[Exercise input — start]

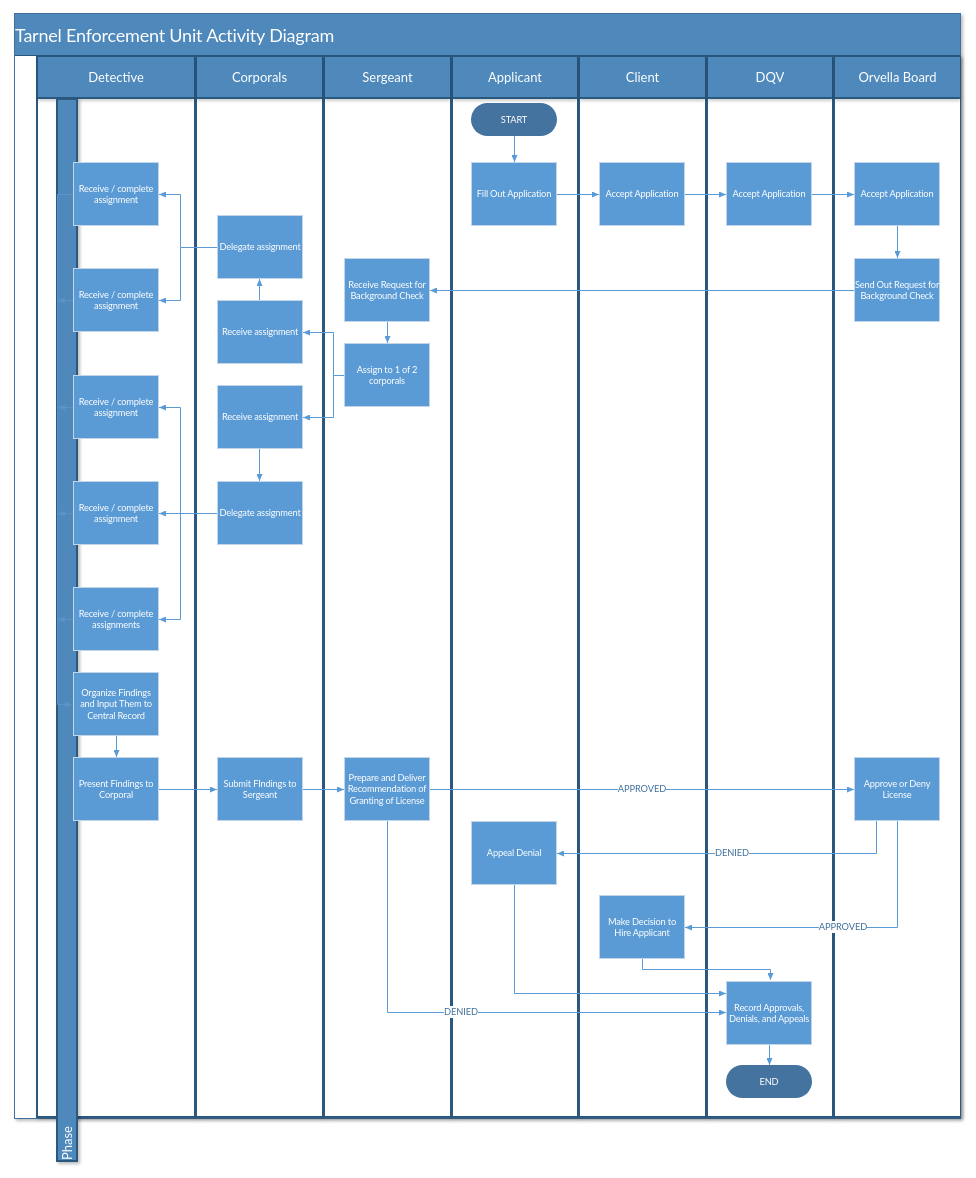
<!DOCTYPE html>
<html lang="en">
<head>
<meta charset="utf-8">
<title>Tarnel Enforcement Unit Activity Diagram</title>
<style>
:root {
  --band: #4f89bc;
  --band-edge: #2b587f;
  --frame: #41719c;
  --step: #5b9bd5;
  --step-edge: #c3d5e8;
  --terminal: #44739f;
  --flow: #5b9bd5;
  --faint-flow: #5b93c6;
}
* { box-sizing: border-box; margin: 0; padding: 0; }
html, body { width: 976px; height: 1178px; overflow: hidden; background: #fff; }
body { font-family: Lato, "Open Sans", sans-serif; color: #fff; }
.diagram { position: relative; width: 976px; height: 1178px; overflow: hidden; }
.pool {
  position: absolute; left: 14px; top: 13px; width: 947px; height: 1106px;
  display: flex; flex-direction: column;
  border: 1px solid var(--frame); box-shadow: 2px 2px 3px #0004;
}
.pool-title {
  height: 42px; line-height: 42px; flex: none;
  background: var(--band); border-bottom: 1px solid var(--band-edge);
  font-size: 18px; font-weight: 400; letter-spacing: -.2px; white-space: nowrap;
}
.lanes {
  flex: 1; margin-left: 21px; margin-right: -1px;
  display: grid; grid-template-columns: 159px 128px 128px 127px 128px 127px 128px;
}
.lane { border: solid var(--band-edge); border-width: 1px 1px 2px 2px; box-shadow: 2px 1px 3px #0004; background: #fff; }
.lane h2 {
  height: 42px; line-height: 41px; text-align: center;
  background: var(--band); border-bottom: 2px solid var(--band-edge);
  box-shadow: 0 2px 3px #0003;
  font-size: 13px; font-weight: 400; white-space: nowrap;
}
.phase {
  position: absolute; left: 56px; top: 98px; width: 22px; height: 1064px;
  display: flex; align-items: center; justify-content: flex-start;
  writing-mode: vertical-rl; transform: rotate(180deg);
  background: var(--band); border: 2px solid var(--band-edge);
  box-shadow: -2px -2px 3px #0004;
  font-size: 13px; line-height: 18px;
}
.flows { position: absolute; left: 0; top: 0; fill: none; stroke: var(--flow); stroke-width: 1; }
.flows marker path { stroke: none; fill: var(--flow); }
.flows .faint { stroke: var(--faint-flow); }
.flows marker .faint-tip { fill: var(--faint-flow); }
.step, .terminal {
  position: absolute; left: var(--x); top: var(--y); width: 86px;
  display: flex; align-items: center; justify-content: center;
  text-align: center; white-space: nowrap;
  font-size: 9.3px; line-height: 11.5px; letter-spacing: -.2px;
}
.step { height: 64px; background: var(--step); border: 1px solid var(--step-edge); }
.terminal { height: 33px; border-radius: 17px; background: var(--terminal); }
.detective { --x: 73px; }
.corporals { --x: 217px; }
.sergeant { --x: 344px; }
.applicant { --x: 471px; }
.client { --x: 599px; }
.bureau { --x: 726px; }
.board { --x: 854px; }
.outcome {
  position: absolute; left: var(--x); top: var(--y); transform: translate(-50%, -50%);
  background: #fff; color: var(--frame);
  font-size: 9.3px; line-height: 12px; letter-spacing: -.1px;
}
</style>
</head>
<body>
<main class="diagram">
  <section class="pool">
    <h1 class="pool-title">Tarnel Enforcement Unit Activity Diagram</h1>
    <div class="lanes">
      <div class="lane"><h2>Detective</h2></div>
      <div class="lane"><h2>Corporals</h2></div>
      <div class="lane"><h2>Sergeant</h2></div>
      <div class="lane"><h2>Applicant</h2></div>
      <div class="lane"><h2>Client</h2></div>
      <div class="lane"><h2>DQV</h2></div>
      <div class="lane"><h2>Orvella Board</h2></div>
    </div>
  </section>

  <div class="phase">Phase</div>

  <svg class="flows" width="976" height="1178" viewBox="0 0 976 1178" aria-hidden="true">
    <defs>
      <marker id="tip" markerUnits="userSpaceOnUse" markerWidth="7" markerHeight="6" refX="7" refY="3" orient="auto"><path d="M0 0L7 3L0 6Z"/></marker>
      <marker id="faint-tip" markerUnits="userSpaceOnUse" markerWidth="7" markerHeight="6" refX="7" refY="3" orient="auto"><path class="faint-tip" d="M0 0L7 3L0 6Z"/></marker>
    </defs>
    <g class="faint" marker-end="url(#faint-tip)">
      <path d="M73 300.5H58"/>
      <path d="M73 407.5H58"/>
      <path d="M73 513.5H58"/>
      <path d="M73 619.5H58"/>
      <path d="M73 194.5H57.5V704.5H72"/>
    </g>
    <g marker-end="url(#tip)">
      <path d="M514.5 136V162"/>
      <path d="M557 194.5H599"/>
      <path d="M685 194.5H726"/>
      <path d="M812 194.5H854"/>
      <path d="M897.5 226V258"/>
      <path d="M854 290.5H430"/>
      <path d="M387.5 322V343"/>
      <path d="M344 375.5H333.5V332.5H303"/>
      <path d="M333.5 375.5V417.5H303"/>
      <path d="M259.5 301V279"/>
      <path d="M259.5 449V481"/>
      <path d="M217 247.5H180.5V194.5H159"/>
      <path d="M180.5 247.5V300.5H159"/>
      <path d="M217 513.5H159"/>
      <path d="M180.5 513.5V407.5H159"/>
      <path d="M180.5 513.5V619.5H159"/>
      <path d="M116.5 736V757"/>
      <path d="M159 789.5H217"/>
      <path d="M303 789.5H344"/>
      <path d="M430 789.5H854"/>
      <path d="M876.5 821V853.5H557"/>
      <path d="M897.5 821V927.5H685"/>
      <path d="M642.5 959V969.5H770.5V980"/>
      <path d="M514.5 885V993.5H726"/>
      <path d="M387.5 821V1012.5H726"/>
      <path d="M769.5 1045V1065"/>
    </g>
  </svg>

  <div class="terminal applicant" style="--y:103px">START</div>
  <div class="step applicant" style="--y:162px">Fill Out Application</div>
  <div class="step client" style="--y:162px">Accept Application</div>
  <div class="step bureau" style="--y:162px">Accept Application</div>
  <div class="step board" style="--y:162px">Accept Application</div>
  <div class="step board" style="--y:258px">Send Out Request for<br>Background Check</div>

  <div class="step sergeant" style="--y:258px">Receive Request for<br>Background Check</div>
  <div class="step sergeant" style="--y:343px">Assign to 1 of 2<br>corporals</div>

  <div class="step corporals" style="--y:215px">Delegate assignment</div>
  <div class="step corporals" style="--y:300px">Receive assignment</div>
  <div class="step corporals" style="--y:385px">Receive assignment</div>
  <div class="step corporals" style="--y:481px">Delegate assignment</div>

  <div class="step detective" style="--y:162px">Receive / complete<br>assignment</div>
  <div class="step detective" style="--y:268px">Receive / complete<br>assignment</div>
  <div class="step detective" style="--y:375px">Receive / complete<br>assignment</div>
  <div class="step detective" style="--y:481px">Receive / complete<br>assignment</div>
  <div class="step detective" style="--y:587px">Receive / complete<br>assignments</div>
  <div class="step detective" style="--y:672px">Organize Findings<br>and Input Them to<br>Central Record</div>

  <div class="step detective" style="--y:757px">Present Findings to<br>Corporal</div>
  <div class="step corporals" style="--y:757px">Submit FIndings to<br>Sergeant</div>
  <div class="step sergeant" style="--y:757px">Prepare and Deliver<br>Recommendation of<br>Granting of License</div>
  <div class="step board" style="--y:757px">Approve or Deny<br>License</div>
  <div class="step applicant" style="--y:821px">Appeal Denial</div>
  <div class="step client" style="--y:895px">Make Decision to<br>Hire Applicant</div>
  <div class="step bureau" style="--y:981px">Record Approvals,<br>Denials, and Appeals</div>
  <div class="terminal bureau" style="--y:1065px">END</div>

  <span class="outcome" style="--x:642px;--y:789px">APPROVED</span>
  <span class="outcome" style="--x:732px;--y:853px">DENIED</span>
  <span class="outcome" style="--x:843px;--y:927px">APPROVED</span>
  <span class="outcome" style="--x:461px;--y:1012px">DENIED</span>
</main>
</body>
</html>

[Exercise input — finish]

#### Activity:
All of the data, minus its pictures, should be repeated exactly.

#### Final answer:
<!DOCTYPE html>
<html lang="en">
<head>
<meta charset="utf-8">
<title>Tarnel Enforcement Unit Activity Diagram</title>
<style>
:root {
  --band: #4f89bc;
  --band-edge: #2b587f;
  --frame: #41719c;
  --step: #5b9bd5;
  --step-edge: #c3d5e8;
  --terminal: #44739f;
  --flow: #5b9bd5;
  --faint-flow: #5b93c6;
}
* { box-sizing: border-box; margin: 0; padding: 0; }
html, body { width: 976px; height: 1178px; overflow: hidden; background: #fff; }
body { font-family: Lato, "Open Sans", sans-serif; color: #fff; }
.diagram { position: relative; width: 976px; height: 1178px; overflow: hidden; }
.pool {
  position: absolute; left: 14px; top: 13px; width: 947px; height: 1106px;
  display: flex; flex-direction: column;
  border: 1px solid var(--frame); box-shadow: 2px 2px 3px #0004;
}
.pool-title {
  height: 42px; line-height: 42px; flex: none;
  background: var(--band); border-bottom: 1px solid var(--band-edge);
  font-size: 18px; font-weight: 400; letter-spacing: -.2px; white-space: nowrap;
}
.lanes {
  flex: 1; margin-left: 21px; margin-right: -1px;
  display: grid; grid-template-columns: 159px 128px 128px 127px 128px 127px 128px;
}
.lane { border: solid var(--band-edge); border-width: 1px 1px 2px 2px; box-shadow: 2px 1px 3px #0004; background: #fff; }
.lane h2 {
  height: 42px; line-height: 41px; text-align: center;
  background: var(--band); border-bottom: 2px solid var(--band-edge);
  box-shadow: 0 2px 3px #0003;
  font-size: 13px; font-weight: 400; white-space: nowrap;
}
.phase {
  position: absolute; left: 56px; top: 98px; width: 22px; height: 1064px;
  display: flex; align-items: center; justify-content: flex-start;
  writing-mode: vertical-rl; transform: rotate(180deg);
  background: var(--band); border: 2px solid var(--band-edge);
  box-shadow: -2px -2px 3px #0004;
  font-size: 13px; line-height: 18px;
}
.flows { position: absolute; left: 0; top: 0; fill: none; stroke: var(--flow); stroke-width: 1; }
.flows marker path { stroke: none; fill: var(--flow); }
.flows .faint { stroke: var(--faint-flow); }
.flows marker .faint-tip { fill: var(--faint-flow); }
.step, .terminal {
  position: absolute; left: var(--x); top: var(--y); width: 86px;
  display: flex; align-items: center; justify-content: center;
  text-align: center; white-space: nowrap;
  font-size: 9.3px; line-height: 11.5px; letter-spacing: -.2px;
}
.step { height: 64px; background: var(--step); border: 1px solid var(--step-edge); }
.terminal { height: 33px; border-radius: 17px; background: var(--terminal); }
.detective { --x: 73px; }
.corporals { --x: 217px; }
.sergeant { --x: 344px; }
.applicant { --x: 471px; }
.client { --x: 599px; }
.bureau { --x: 726px; }
.board { --x: 854px; }
.outcome {
  position: absolute; left: var(--x); top: var(--y); transform: translate(-50%, -50%);
  background: #fff; color: var(--frame);
  font-size: 9.3px; line-height: 12px; letter-spacing: -.1px;
}
</style>
</head>
<body>
<main class="diagram">
  <section class="pool">
    <h1 class="pool-title">Tarnel Enforcement Unit Activity Diagram</h1>
    <div class="lanes">
      <div class="lane"><h2>Detective</h2></div>
      <div class="lane"><h2>Corporals</h2></div>
      <div class="lane"><h2>Sergeant</h2></div>
      <div class="lane"><h2>Applicant</h2></div>
      <div class="lane"><h2>Client</h2></div>
      <div class="lane"><h2>DQV</h2></div>
      <div class="lane"><h2>Orvella Board</h2></div>
    </div>
  </section>

  <div class="phase">Phase</div>

  <svg class="flows" width="976" height="1178" viewBox="0 0 976 1178" aria-hidden="true">
    <defs>
      <marker id="tip" markerUnits="userSpaceOnUse" markerWidth="7" markerHeight="6" refX="7" refY="3" orient="auto"><path d="M0 0L7 3L0 6Z"/></marker>
      <marker id="faint-tip" markerUnits="userSpaceOnUse" markerWidth="7" markerHeight="6" refX="7" refY="3" orient="auto"><path class="faint-tip" d="M0 0L7 3L0 6Z"/></marker>
    </defs>
    <g class="faint" marker-end="url(#faint-tip)">
      <path d="M73 300.5H58"/>
      <path d="M73 407.5H58"/>
      <path d="M73 513.5H58"/>
      <path d="M73 619.5H58"/>
      <path d="M73 194.5H57.5V704.5H72"/>
    </g>
    <g marker-end="url(#tip)">
      <path d="M514.5 136V162"/>
      <path d="M557 194.5H599"/>
      <path d="M685 194.5H726"/>
      <path d="M812 194.5H854"/>
      <path d="M897.5 226V258"/>
      <path d="M854 290.5H430"/>
      <path d="M387.5 322V343"/>
      <path d="M344 375.5H333.5V332.5H303"/>
      <path d="M333.5 375.5V417.5H303"/>
      <path d="M259.5 301V279"/>
      <path d="M259.5 449V481"/>
      <path d="M217 247.5H180.5V194.5H159"/>
      <path d="M180.5 247.5V300.5H159"/>
      <path d="M217 513.5H159"/>
      <path d="M180.5 513.5V407.5H159"/>
      <path d="M180.5 513.5V619.5H159"/>
      <path d="M116.5 736V757"/>
      <path d="M159 789.5H217"/>
      <path d="M303 789.5H344"/>
      <path d="M430 789.5H854"/>
      <path d="M876.5 821V853.5H557"/>
      <path d="M897.5 821V927.5H685"/>
      <path d="M642.5 959V969.5H770.5V980"/>
      <path d="M514.5 885V993.5H726"/>
      <path d="M387.5 821V1012.5H726"/>
      <path d="M769.5 1045V1065"/>
    </g>
  </svg>

  <div class="terminal applicant" style="--y:103px">START</div>
  <div class="step applicant" style="--y:162px">Fill Out Application</div>
  <div class="step client" style="--y:162px">Accept Application</div>
  <div class="step bureau" style="--y:162px">Accept Application</div>
  <div class="step board" style="--y:162px">Accept Application</div>
  <div class="step board" style="--y:258px">Send Out Request for<br>Background Check</div>

  <div class="step sergeant" style="--y:258px">Receive Request for<br>Background Check</div>
  <div class="step sergeant" style="--y:343px">Assign to 1 of 2<br>corporals</div>

  <div class="step corporals" style="--y:215px">Delegate assignment</div>
  <div class="step corporals" style="--y:300px">Receive assignment</div>
  <div class="step corporals" style="--y:385px">Receive assignment</div>
  <div class="step corporals" style="--y:481px">Delegate assignment</div>

  <div class="step detective" style="--y:162px">Receive / complete<br>assignment</div>
  <div class="step detective" style="--y:268px">Receive / complete<br>assignment</div>
  <div class="step detective" style="--y:375px">Receive / complete<br>assignment</div>
  <div class="step detective" style="--y:481px">Receive / complete<br>assignment</div>
  <div class="step detective" style="--y:587px">Receive / complete<br>assignments</div>
  <div class="step detective" style="--y:672px">Organize Findings<br>and Input Them to<br>Central Record</div>

  <div class="step detective" style="--y:757px">Present Findings to<br>Corporal</div>
  <div class="step corporals" style="--y:757px">Submit FIndings to<br>Sergeant</div>
  <div class="step sergeant" style="--y:757px">Prepare and Deliver<br>Recommendation of<br>Granting of License</div>
  <div class="step board" style="--y:757px">Approve or Deny<br>License</div>
  <div class="step applicant" style="--y:821px">Appeal Denial</div>
  <div class="step client" style="--y:895px">Make Decision to<br>Hire Applicant</div>
  <div class="step bureau" style="--y:981px">Record Approvals,<br>Denials, and Appeals</div>
  <div class="terminal bureau" style="--y:1065px">END</div>

  <span class="outcome" style="--x:642px;--y:789px">APPROVED</span>
  <span class="outcome" style="--x:732px;--y:853px">DENIED</span>
  <span class="outcome" style="--x:843px;--y:927px">APPROVED</span>
  <span class="outcome" style="--x:461px;--y:1012px">DENIED</span>
</main>
</body>
</html>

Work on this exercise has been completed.